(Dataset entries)
.....

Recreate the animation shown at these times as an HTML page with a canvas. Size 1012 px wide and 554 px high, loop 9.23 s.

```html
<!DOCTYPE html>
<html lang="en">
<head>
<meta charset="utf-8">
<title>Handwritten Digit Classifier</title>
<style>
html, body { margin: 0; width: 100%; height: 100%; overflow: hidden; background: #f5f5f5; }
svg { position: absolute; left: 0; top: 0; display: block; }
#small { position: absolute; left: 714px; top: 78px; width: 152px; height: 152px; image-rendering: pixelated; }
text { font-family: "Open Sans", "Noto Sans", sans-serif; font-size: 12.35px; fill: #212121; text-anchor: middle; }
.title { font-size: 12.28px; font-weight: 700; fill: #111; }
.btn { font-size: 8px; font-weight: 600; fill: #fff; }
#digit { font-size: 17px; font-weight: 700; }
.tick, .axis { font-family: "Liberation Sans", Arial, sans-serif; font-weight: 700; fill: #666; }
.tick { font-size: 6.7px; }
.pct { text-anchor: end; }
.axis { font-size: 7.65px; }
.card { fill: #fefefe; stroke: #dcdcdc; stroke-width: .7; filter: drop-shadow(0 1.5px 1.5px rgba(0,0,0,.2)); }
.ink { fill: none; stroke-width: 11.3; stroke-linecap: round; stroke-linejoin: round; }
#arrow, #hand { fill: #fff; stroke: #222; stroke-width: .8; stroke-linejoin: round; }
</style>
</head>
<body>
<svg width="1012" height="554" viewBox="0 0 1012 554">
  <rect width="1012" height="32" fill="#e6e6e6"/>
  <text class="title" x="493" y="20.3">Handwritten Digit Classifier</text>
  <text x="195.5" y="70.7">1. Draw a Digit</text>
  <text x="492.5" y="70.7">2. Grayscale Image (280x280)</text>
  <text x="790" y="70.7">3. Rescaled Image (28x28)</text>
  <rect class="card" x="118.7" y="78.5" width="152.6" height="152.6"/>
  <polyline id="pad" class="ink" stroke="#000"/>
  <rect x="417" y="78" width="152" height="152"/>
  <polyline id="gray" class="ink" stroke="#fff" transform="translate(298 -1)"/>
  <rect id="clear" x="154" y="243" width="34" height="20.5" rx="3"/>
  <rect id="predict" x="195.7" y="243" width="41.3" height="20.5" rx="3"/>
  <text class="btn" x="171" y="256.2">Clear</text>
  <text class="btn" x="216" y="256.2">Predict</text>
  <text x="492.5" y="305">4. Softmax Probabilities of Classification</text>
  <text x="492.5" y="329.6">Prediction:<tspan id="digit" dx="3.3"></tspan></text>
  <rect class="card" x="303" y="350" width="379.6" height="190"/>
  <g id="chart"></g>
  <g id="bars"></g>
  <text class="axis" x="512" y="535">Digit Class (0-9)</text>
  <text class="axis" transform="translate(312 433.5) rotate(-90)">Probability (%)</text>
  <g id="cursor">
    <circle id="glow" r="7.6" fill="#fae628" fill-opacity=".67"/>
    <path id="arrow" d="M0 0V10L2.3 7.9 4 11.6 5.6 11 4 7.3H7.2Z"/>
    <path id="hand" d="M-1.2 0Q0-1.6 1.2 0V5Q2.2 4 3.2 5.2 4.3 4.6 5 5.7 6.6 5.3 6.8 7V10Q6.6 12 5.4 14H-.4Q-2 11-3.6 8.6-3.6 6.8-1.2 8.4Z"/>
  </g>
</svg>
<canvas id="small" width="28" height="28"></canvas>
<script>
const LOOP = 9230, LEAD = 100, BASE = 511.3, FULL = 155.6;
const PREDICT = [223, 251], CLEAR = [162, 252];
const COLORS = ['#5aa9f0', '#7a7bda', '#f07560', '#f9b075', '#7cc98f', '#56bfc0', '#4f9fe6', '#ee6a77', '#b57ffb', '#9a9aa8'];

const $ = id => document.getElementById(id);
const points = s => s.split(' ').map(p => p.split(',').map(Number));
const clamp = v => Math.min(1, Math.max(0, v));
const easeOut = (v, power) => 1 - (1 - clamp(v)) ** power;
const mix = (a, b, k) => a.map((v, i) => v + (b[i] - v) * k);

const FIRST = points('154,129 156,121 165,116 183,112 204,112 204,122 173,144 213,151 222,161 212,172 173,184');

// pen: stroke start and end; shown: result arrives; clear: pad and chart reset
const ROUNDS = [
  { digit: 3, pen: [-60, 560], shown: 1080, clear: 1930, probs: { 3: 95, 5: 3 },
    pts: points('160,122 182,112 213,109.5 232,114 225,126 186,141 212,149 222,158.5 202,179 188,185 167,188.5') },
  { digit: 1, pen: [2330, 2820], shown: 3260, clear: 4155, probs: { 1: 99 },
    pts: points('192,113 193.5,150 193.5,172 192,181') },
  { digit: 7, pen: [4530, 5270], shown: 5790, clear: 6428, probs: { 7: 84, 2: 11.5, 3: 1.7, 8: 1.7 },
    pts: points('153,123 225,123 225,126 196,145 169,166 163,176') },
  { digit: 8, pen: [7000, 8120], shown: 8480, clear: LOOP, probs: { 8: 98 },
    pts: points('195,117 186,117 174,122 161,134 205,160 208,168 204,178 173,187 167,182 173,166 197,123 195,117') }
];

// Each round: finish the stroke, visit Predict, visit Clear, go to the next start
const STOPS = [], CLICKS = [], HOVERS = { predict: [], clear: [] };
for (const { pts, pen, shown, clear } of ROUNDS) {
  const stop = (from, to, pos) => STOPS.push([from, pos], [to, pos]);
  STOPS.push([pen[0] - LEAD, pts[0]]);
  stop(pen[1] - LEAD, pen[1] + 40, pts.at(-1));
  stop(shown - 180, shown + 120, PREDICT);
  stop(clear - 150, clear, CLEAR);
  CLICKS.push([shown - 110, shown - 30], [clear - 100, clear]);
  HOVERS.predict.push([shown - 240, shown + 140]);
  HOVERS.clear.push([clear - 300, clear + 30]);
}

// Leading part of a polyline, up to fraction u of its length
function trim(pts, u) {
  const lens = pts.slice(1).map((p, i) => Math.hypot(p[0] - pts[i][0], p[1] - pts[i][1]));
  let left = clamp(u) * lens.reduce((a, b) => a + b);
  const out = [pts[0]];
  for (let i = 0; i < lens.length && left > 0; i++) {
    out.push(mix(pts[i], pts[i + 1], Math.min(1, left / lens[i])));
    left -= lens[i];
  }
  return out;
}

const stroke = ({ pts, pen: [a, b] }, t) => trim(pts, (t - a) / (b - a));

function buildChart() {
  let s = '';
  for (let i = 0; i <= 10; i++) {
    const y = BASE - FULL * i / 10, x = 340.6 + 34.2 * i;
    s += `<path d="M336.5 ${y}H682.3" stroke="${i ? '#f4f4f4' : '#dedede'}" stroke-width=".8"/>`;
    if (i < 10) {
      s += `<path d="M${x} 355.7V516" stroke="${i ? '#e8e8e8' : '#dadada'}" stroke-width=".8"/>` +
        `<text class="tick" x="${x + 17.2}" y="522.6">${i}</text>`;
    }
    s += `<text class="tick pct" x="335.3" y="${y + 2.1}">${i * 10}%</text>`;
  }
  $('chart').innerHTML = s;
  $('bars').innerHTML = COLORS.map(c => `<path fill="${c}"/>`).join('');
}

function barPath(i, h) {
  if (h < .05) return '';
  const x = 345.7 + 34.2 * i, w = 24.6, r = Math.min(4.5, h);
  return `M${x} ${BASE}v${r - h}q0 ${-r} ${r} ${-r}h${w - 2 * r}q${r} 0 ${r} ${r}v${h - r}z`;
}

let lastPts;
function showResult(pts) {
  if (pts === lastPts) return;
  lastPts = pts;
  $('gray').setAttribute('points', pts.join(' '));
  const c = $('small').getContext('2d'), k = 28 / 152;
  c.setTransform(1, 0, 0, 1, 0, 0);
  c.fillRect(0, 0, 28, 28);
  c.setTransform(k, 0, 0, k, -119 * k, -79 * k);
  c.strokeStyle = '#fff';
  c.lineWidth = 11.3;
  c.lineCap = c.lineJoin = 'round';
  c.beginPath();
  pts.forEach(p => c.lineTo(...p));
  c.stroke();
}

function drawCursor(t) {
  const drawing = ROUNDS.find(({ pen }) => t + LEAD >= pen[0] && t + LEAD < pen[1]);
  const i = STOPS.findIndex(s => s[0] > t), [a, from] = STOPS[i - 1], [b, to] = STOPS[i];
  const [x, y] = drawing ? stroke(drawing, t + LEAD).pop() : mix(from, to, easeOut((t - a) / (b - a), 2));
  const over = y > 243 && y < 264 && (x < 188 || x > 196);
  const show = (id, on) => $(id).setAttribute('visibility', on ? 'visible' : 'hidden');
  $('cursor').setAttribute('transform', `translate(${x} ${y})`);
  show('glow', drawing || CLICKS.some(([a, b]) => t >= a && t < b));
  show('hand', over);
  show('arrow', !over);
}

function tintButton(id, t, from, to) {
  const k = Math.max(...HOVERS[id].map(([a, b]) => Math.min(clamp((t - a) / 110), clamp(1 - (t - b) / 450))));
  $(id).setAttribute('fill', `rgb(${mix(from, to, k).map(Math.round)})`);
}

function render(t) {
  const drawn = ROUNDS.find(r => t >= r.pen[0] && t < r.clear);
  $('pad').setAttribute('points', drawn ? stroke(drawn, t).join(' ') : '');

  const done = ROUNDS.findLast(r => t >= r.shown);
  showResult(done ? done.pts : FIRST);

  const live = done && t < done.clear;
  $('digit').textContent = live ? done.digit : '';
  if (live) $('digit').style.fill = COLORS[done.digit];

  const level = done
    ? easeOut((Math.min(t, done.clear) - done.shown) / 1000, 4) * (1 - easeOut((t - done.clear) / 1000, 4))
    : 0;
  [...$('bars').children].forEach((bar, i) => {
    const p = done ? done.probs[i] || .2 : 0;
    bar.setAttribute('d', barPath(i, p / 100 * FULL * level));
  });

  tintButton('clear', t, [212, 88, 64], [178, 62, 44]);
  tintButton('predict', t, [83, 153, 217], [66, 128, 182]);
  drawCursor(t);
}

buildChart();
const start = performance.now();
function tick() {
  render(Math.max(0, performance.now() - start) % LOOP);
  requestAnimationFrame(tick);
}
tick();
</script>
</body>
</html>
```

.....

» **Exercise directions**:
Lines containing the string "font" are the ones to copy from the entries above.

» **Solution to this exercise**:
text { font-family: "Open Sans", "Noto Sans", sans-serif; font-size: 12.35px; fill: #212121; text-anchor: middle; }
.title { font-size: 12.28px; font-weight: 700; fill: #111; }
.btn { font-size: 8px; font-weight: 600; fill: #fff; }
#digit { font-size: 17px; font-weight: 700; }
.tick, .axis { font-family: "Liberation Sans", Arial, sans-serif; font-weight: 700; fill: #666; }
.tick { font-size: 6.7px; }
.axis { font-size: 7.65px; }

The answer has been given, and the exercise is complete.